A talk by MIN ZHOU (Professor of Sociology and Asian American Studies)
Unlike many countries in West, China has never been a nation of immigrants. Human movements into, or out of, China have been strictly controlled. Even as China is becoming increasingly globalized at the turn of the twenty-first century, international migration into China, much less immigrant resettlement, has remained insignificant on the national landscape. However, major cities such as Beijing and Shanghai and certain smaller cities such as Yiwu have witnessed the growing presence of international migrants. In Guangzhou, the capital of Guangdong province in southern China, there has been a rapid increase of black African residents since 2000--estimated numbers may be as low as 60,000 or as high as more than 150,000 (depending on who does the counting). These newcomers are not the usual lot (e.g., diplomats, students, or professionals working for foreign firms or multinational corporations), but rather independent merchants and traders doing business with local Chinese merchants and small business owners. Moreover, they do not live in upscale quarters reserved for foreigners but in neighborhoods among local residents.
The encounter of a racially different group of foreigners at the local level offers an opportunity for exploring the conceptions of race beyond the black-white paradigm. This talk focuses on examining the racial attitudes of Chinese toward black Africans and intergroup relations in a society where there have not been prior histories of slavery, colonization, and racialization. It addresses three broad questions: How are Africans perceived and received by the residents of Guangzhou? What influences positive and/or negative racial attitudes? What is the nature of Chinese-African relations in China and how does do they differ from those in America? Data are collected from a questionnaire survey, in-depth interviews, and systematic field observations. The talk considers four thematic categories: 1) values—principals of equality and political ideology; 2) perceptions of race— aesthetics/personality/social desirability; 3) attitudes—social distance, prejudice and stereotyping, reception, and support for state policy; 4) behavior—interracial contacts and interactions. Preliminary analysis shows that on average Chinese hold negative attitudes toward foreigners and that their negative attitudes are stronger toward black Africans than toward white Europeans and Americans. Factors influencing these attitudes vary, depending not only on the usual demographic and socioeconomic characteristics, but also on the types and levels of intergroup contacts, familiarity with African cultures, exposure to American and other Western cultures, and government policy (further analysis is still ongoing).
Min Zhou is a Professor of Sociology and Asian American Studies, Walter & Shirley Wang Endowed Chair in US-China Relations & Communications at the University of California, Los Angeles. Dr. Zhou’s research areas are in: International migration, race & ethnicity, Asia America, and urban sociology. Her latest book is Contemporary Chinese America: Immigration, Ethnicity, and Community Transformation (Temple University Press, 2009). She has currently working on two research projects in China: Black Africans in Guangzhou; and Chinese immigrant transnational organizations in the U.S. and their impact on development in China.

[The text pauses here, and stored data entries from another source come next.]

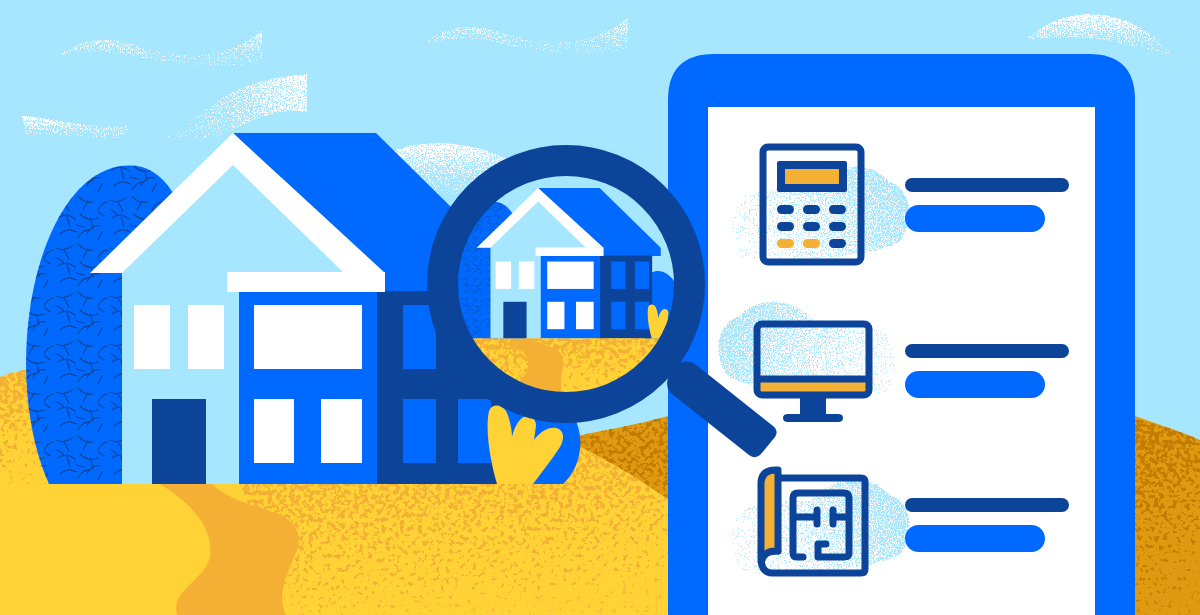
<!DOCTYPE html>
<html lang="en">
<head>
<meta charset="utf-8">
<title>House inspection checklist</title>
<style>
:root {
  --sky: #a6e6ff;
  --blue: #0069ff;
  --navy: #0c4499;
  --yellow: #ffd236;
  --orange: #f4b034;
  --amber: #e09a12;
  --brown: #c27c00;
  --white: #fff;
}
html, body { margin: 0; width: 1200px; height: 615px; overflow: hidden; background: var(--sky); }
svg { display: block; }
.sky { fill: var(--sky); }
.blue { fill: var(--blue); }
.navy { fill: var(--navy); }
.yellow { fill: var(--yellow); }
.orange { fill: var(--orange); }
.amber { fill: var(--amber); }
.white { fill: var(--white); }
.leaf-veins { fill: none; stroke: var(--navy); stroke-width: 1.2; stroke-linecap: round; }
.icon-line { fill: none; stroke: var(--navy); stroke-width: 7; stroke-linecap: round; stroke-linejoin: round; }
.icon-fill { fill: var(--white); stroke: var(--navy); stroke-width: 7; stroke-linejoin: round; }
.flood-white { flood-color: var(--white); }
.flood-sky { flood-color: var(--sky); }
.flood-orange { flood-color: var(--orange); }
.flood-brown { flood-color: var(--brown); }
</style>
</head>
<body>
<svg width="1200" height="615" viewBox="0 0 1200 615" role="img" aria-label="A house under a magnifying glass beside a tablet with a checklist">
  <defs>
    <filter id="grain-white" x="0" y="0" width="1" height="1" color-interpolation-filters="sRGB">
      <feTurbulence type="fractalNoise" baseFrequency="0.75" numOctaves="2" seed="4"/>
      <feColorMatrix values="0 0 0 0 0  0 0 0 0 0  0 0 0 0 0  2.4 0 0 0 -0.7" result="noise"/>
      <feComposite in="SourceAlpha" in2="noise" operator="arithmetic" k2="1" k3="1" k4="-1"/>
      <feComponentTransfer result="dots"><feFuncA type="linear" slope="7"/></feComponentTransfer>
      <feFlood class="flood-white"/>
      <feComposite operator="in" in2="dots"/>
    </filter>
    <filter id="grain-sky" x="0" y="0" width="1" height="1" color-interpolation-filters="sRGB">
      <feTurbulence type="fractalNoise" baseFrequency="0.75" numOctaves="2" seed="9"/>
      <feColorMatrix values="0 0 0 0 0  0 0 0 0 0  0 0 0 0 0  2.4 0 0 0 -0.7" result="noise"/>
      <feComposite in="SourceAlpha" in2="noise" operator="arithmetic" k2="1" k3="1" k4="-1"/>
      <feComponentTransfer result="dots"><feFuncA type="linear" slope="7"/></feComponentTransfer>
      <feFlood class="flood-sky"/>
      <feComposite operator="in" in2="dots"/>
    </filter>
    <filter id="grain-orange" x="0" y="0" width="1" height="1" color-interpolation-filters="sRGB">
      <feTurbulence type="fractalNoise" baseFrequency="0.22" numOctaves="4" seed="2"/>
      <feColorMatrix values="0 0 0 0 0  0 0 0 0 0  0 0 0 0 0  2.4 0 0 0 -0.7" result="noise"/>
      <feComposite in="SourceAlpha" in2="noise" operator="arithmetic" k2="1" k3="1" k4="-1"/>
      <feComponentTransfer result="dots"><feFuncA type="linear" slope="8"/></feComponentTransfer>
      <feFlood class="flood-orange"/>
      <feComposite operator="in" in2="dots"/>
    </filter>
    <filter id="grain-brown" x="0" y="0" width="1" height="1" color-interpolation-filters="sRGB">
      <feTurbulence type="fractalNoise" baseFrequency="0.22" numOctaves="4" seed="7"/>
      <feColorMatrix values="0 0 0 0 0  0 0 0 0 0  0 0 0 0 0  2.4 0 0 0 -0.7" result="noise"/>
      <feComposite in="SourceAlpha" in2="noise" operator="arithmetic" k2="1" k3="1" k4="-1"/>
      <feComponentTransfer result="dots"><feFuncA type="linear" slope="8"/></feComponentTransfer>
      <feFlood class="flood-brown"/>
      <feComposite operator="in" in2="dots"/>
    </filter>

    <linearGradient id="fade-down" x1="0" y1="0" x2="0" y2="1">
      <stop offset="0" stop-opacity=".85"/><stop offset="1" stop-opacity=".1"/>
    </linearGradient>
    <linearGradient id="fade-up" x1="0" y1="1" x2="0" y2="0">
      <stop offset="0" stop-opacity=".7"/><stop offset="1" stop-opacity=".1"/>
    </linearGradient>
    <linearGradient id="fade-left" x1="1" y1="0" x2="0" y2="0.3">
      <stop offset="0" stop-opacity=".85"/><stop offset="1" stop-opacity=".15"/>
    </linearGradient>
    <linearGradient id="fade-ground" x1="0" y1="0" x2="0.25" y2="1">
      <stop offset="0" stop-opacity=".72"/><stop offset=".45" stop-opacity=".48"/><stop offset="1" stop-opacity=".08"/>
    </linearGradient>

    <pattern id="veins" width="54" height="48" patternUnits="userSpaceOnUse">
      <path class="leaf-veins" d="M2 8Q10 12 18 6M10 10l5 9M24 4q6 8 16 6M34 9l-5 9M44 18q4-8 10-8M4 26q8-6 17 1M13 24l3 11M26 22q8 8 18 4M37 27l2 10M46 34q-9-2-13 8M6 42q8-7 16-2M24 46q5-9 12-8M48 40l-4 8M50 24l-5-4M3 18l6 4M22 33l8 2"/>
    </pattern>

    <g id="bush-left">
      <path class="blue" d="M49 484C20 420 18 320 46 245C72 178 110 160 142 167C180 178 196 240 200 300V484Z"/>
      <path fill="url(#veins)" d="M49 484C20 420 18 320 46 245C72 178 110 160 142 167C180 178 196 240 200 300V484Z"/>
    </g>

    <g id="bush-right">
      <path class="blue" d="M480 484V345C500 320 525 322 545 345C560 365 568 385 566 405C588 430 583 466 563 484Z"/>
    </g>

    <g id="house">
      <path class="sky" d="M122 484V250L233 150L350 262V484Z"/>
      <path class="blue" d="M233 133H376L518 273V292H385Z"/>
      <rect class="navy" x="376" y="291" width="122" height="193"/>
      <rect class="blue" x="239" y="291" width="138" height="193"/>
      <path class="white" d="M233 133L385 273H344L233 165L122 273H90Z"/>
      <rect class="white" x="227" y="272" width="158" height="20"/>
      <g class="white">
        <rect x="134" y="305" width="36" height="64"/>
        <rect x="188" y="305" width="36" height="64"/>
        <rect x="254" y="305" width="108" height="64"/>
        <rect x="254" y="399" width="40" height="64"/>
        <rect x="321" y="399" width="41" height="64"/>
      </g>
      <g class="blue">
        <rect x="403" y="305" width="33" height="64"/>
        <rect x="458" y="305" width="33" height="64"/>
        <rect x="403" y="399" width="33" height="64"/>
        <rect x="458" y="399" width="33" height="64"/>
      </g>
      <rect class="navy" x="152" y="399" width="54" height="85"/>
    </g>

    <path id="shrub" class="yellow" d="M497 484C490 460 485 430 489 411C492 403 503 404 507 413C510 420 512 430 512 437C514 429 517 422 522 418C529 413 536 418 536 426L534 440C540 432 548 427 556 428C564 430 565 438 560 447C551 461 541 473 533 484Z"/>

    <g id="homestead">
      <use href="#bush-left"/>
      <use href="#bush-right"/>
      <use href="#house"/>
      <use href="#shrub"/>
    </g>

    <path id="cloud-wisp" d="M0 26C24 8 48 4 78 14C118 28 165 32 206 0V30C170 42 116 34 80 26C50 18 26 20 0 26Z"/>
    <path id="checklist-cloud" d="M0 64C-2 38 14 24 36 26C50 18 70 22 80 22C100 -4 142 -6 158 16C178 20 186 50 170 74C150 92 40 98 10 92Z"/>
    <g id="checklist-lines">
      <rect class="navy" width="164" height="14" rx="7"/>
      <rect class="blue" y="27" width="140" height="27" rx="13.5"/>
    </g>
    <rect id="calculator-key" width="17" height="9" rx="4.5"/>
    <clipPath id="lens-opening"><circle cx="566" cy="284" r="110"/></clipPath>
  </defs>

  <rect class="sky" width="1200" height="615"/>

  <g id="sky-clouds" filter="url(#grain-white)">
    <use href="#cloud-wisp" x="56" y="31" fill="url(#fade-down)" opacity=".8"/>
    <use href="#cloud-wisp" x="422" y="18" fill="url(#fade-down)" opacity=".8"/>
    <path fill="url(#fade-left)" d="M166 137C204 122 210 82 307 74V112C262 106 240 132 210 138Z"/>
    <path fill="url(#fade-down)" d="M22 116C60 118 88 130 128 126V137C90 142 60 130 26 136Z"/>
    <path fill="url(#fade-down)" d="M390 152C430 136 480 142 520 166L506 196H420Z"/>
    <path fill="url(#fade-down)" d="M1026 40C1060 4 1130 2 1172 55C1120 42 1080 32 1026 40Z"/>
  </g>

  <g id="fields">
    <path class="amber" d="M520 448C580 434 625 428 668 416H1135C1160 425 1180 431 1200 440V615H520Z"/>
    <path filter="url(#grain-brown)" fill-opacity=".47" d="M520 448C580 434 625 428 668 416V615H520Z"/>
    <path filter="url(#grain-brown)" fill="url(#fade-ground)" d="M1130 418C1160 425 1180 431 1200 440V615H1130Z"/>
    <path class="yellow" d="M0 377Q20 368 60 368L200 440L570 442C600 456 640 478 680 508V615H0Z"/>
    <path filter="url(#grain-orange)" fill="url(#fade-ground)" d="M0 377Q20 368 60 368V484H0Z"/>
    <path filter="url(#grain-orange)" fill="url(#fade-ground)" d="M240 484H500L570 442C600 456 640 478 680 508V615H290Z"/>
    <path class="orange" d="M160 484H212C232 502 258 506 278 514C306 526 300 546 292 562C284 580 278 598 286 615H177C170 590 206 580 210 556C214 524 186 500 160 484Z"/>
  </g>

  <use href="#homestead"/>

  <g id="tablet">
    <path class="blue" d="M668 615V100Q668 54 714 54H1089Q1135 54 1135 100V615Z"/>
    <rect class="white" x="708" y="107" width="387" height="508"/>
    <g id="checklist-clouds" filter="url(#grain-sky)">
      <use href="#checklist-cloud" x="731" y="166" fill="url(#fade-left)"/>
      <use href="#checklist-cloud" transform="translate(897 301) scale(-1 1)" fill="url(#fade-left)"/>
      <use href="#checklist-cloud" x="731" y="479" fill="url(#fade-left)"/>
    </g>
    <use href="#checklist-lines" x="905" y="178"/>
    <use href="#checklist-lines" x="905" y="344"/>
    <use href="#checklist-lines" x="905" y="498"/>

    <g id="calculator-icon">
      <rect class="icon-line" x="763" y="147" width="98" height="115" rx="5"/>
      <rect class="navy" x="777" y="161" width="70" height="31" rx="2"/>
      <rect class="orange" x="785" y="169" width="54" height="15"/>
      <g class="navy">
        <use href="#calculator-key" x="777" y="205"/>
        <use href="#calculator-key" x="803" y="205"/>
        <use href="#calculator-key" x="829" y="205"/>
        <use href="#calculator-key" x="777" y="222"/>
        <use href="#calculator-key" x="803" y="222"/>
        <use href="#calculator-key" x="829" y="222"/>
        <use href="#calculator-key" x="829" y="239"/>
      </g>
      <g class="orange">
        <use href="#calculator-key" x="777" y="239"/>
        <use href="#calculator-key" x="803" y="239"/>
      </g>
    </g>

    <g id="monitor-icon">
      <rect class="orange" x="758" y="380" width="110" height="14"/>
      <rect class="icon-line" x="757" y="324" width="112" height="71" rx="5"/>
      <path class="icon-line" d="M758 379H868"/>
      <path class="navy" d="M800 397H826V414H838Q843 414 843 418Q843 422 838 422H788Q783 422 783 418Q783 414 788 414H800Z"/>
    </g>

    <g id="floor-plan-icon">
      <path class="icon-line" d="M779 478H861Q865 478 865 482V569Q865 573 861 573H772C758 573 758 551 772 551H778"/>
      <path class="orange" d="M761 562V482Q762 469 778 470V551Q764 550 761 562Z"/>
      <path class="icon-line" d="M761 562V482Q762 469 778 470V551Q764 550 761 562Z"/>
      <path class="icon-line" d="M803 557H797Q793 557 793 553V498Q793 493 798 493H844Q849 493 849 498V553Q849 557 844 557H818V544H826M793 517H817M817 510V524M849 517H833M833 510V524"/>
    </g>
  </g>

  <g id="magnifier">
    <path class="navy" d="M668 378Q672 366 682 362Q689 360 695 364L773 426Q779 431 775 437L761 454Q756 460 749 455L672 394Q665 388 668 378Z"/>
    <g id="lens-view" clip-path="url(#lens-opening)">
      <rect class="sky" x="455" y="173" width="222" height="222"/>
      <rect class="yellow" x="455" y="338" width="222" height="60"/>
      <path filter="url(#grain-orange)" fill="url(#fade-ground)" d="M455 338H677V398H455Z"/>
      <path class="orange" d="M507 337H530C540 346 556 345 561 354C567 363 558 374 562 395H515C512 380 530 378 528 364C527 352 516 344 507 337Z"/>
      <use href="#homestead" transform="translate(438 131) scale(.43 .428)"/>
    </g>
    <circle cx="566" cy="284" r="123.5" fill="none" stroke="var(--navy)" stroke-width="31"/>
  </g>
</svg>
</body>
</html>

Email: firstname.lastname@example.org; webpage: www.sscnet.ucla.edu/soc/faculty/zhou/
© 2013. The Regents of the University of California. All rights reserved.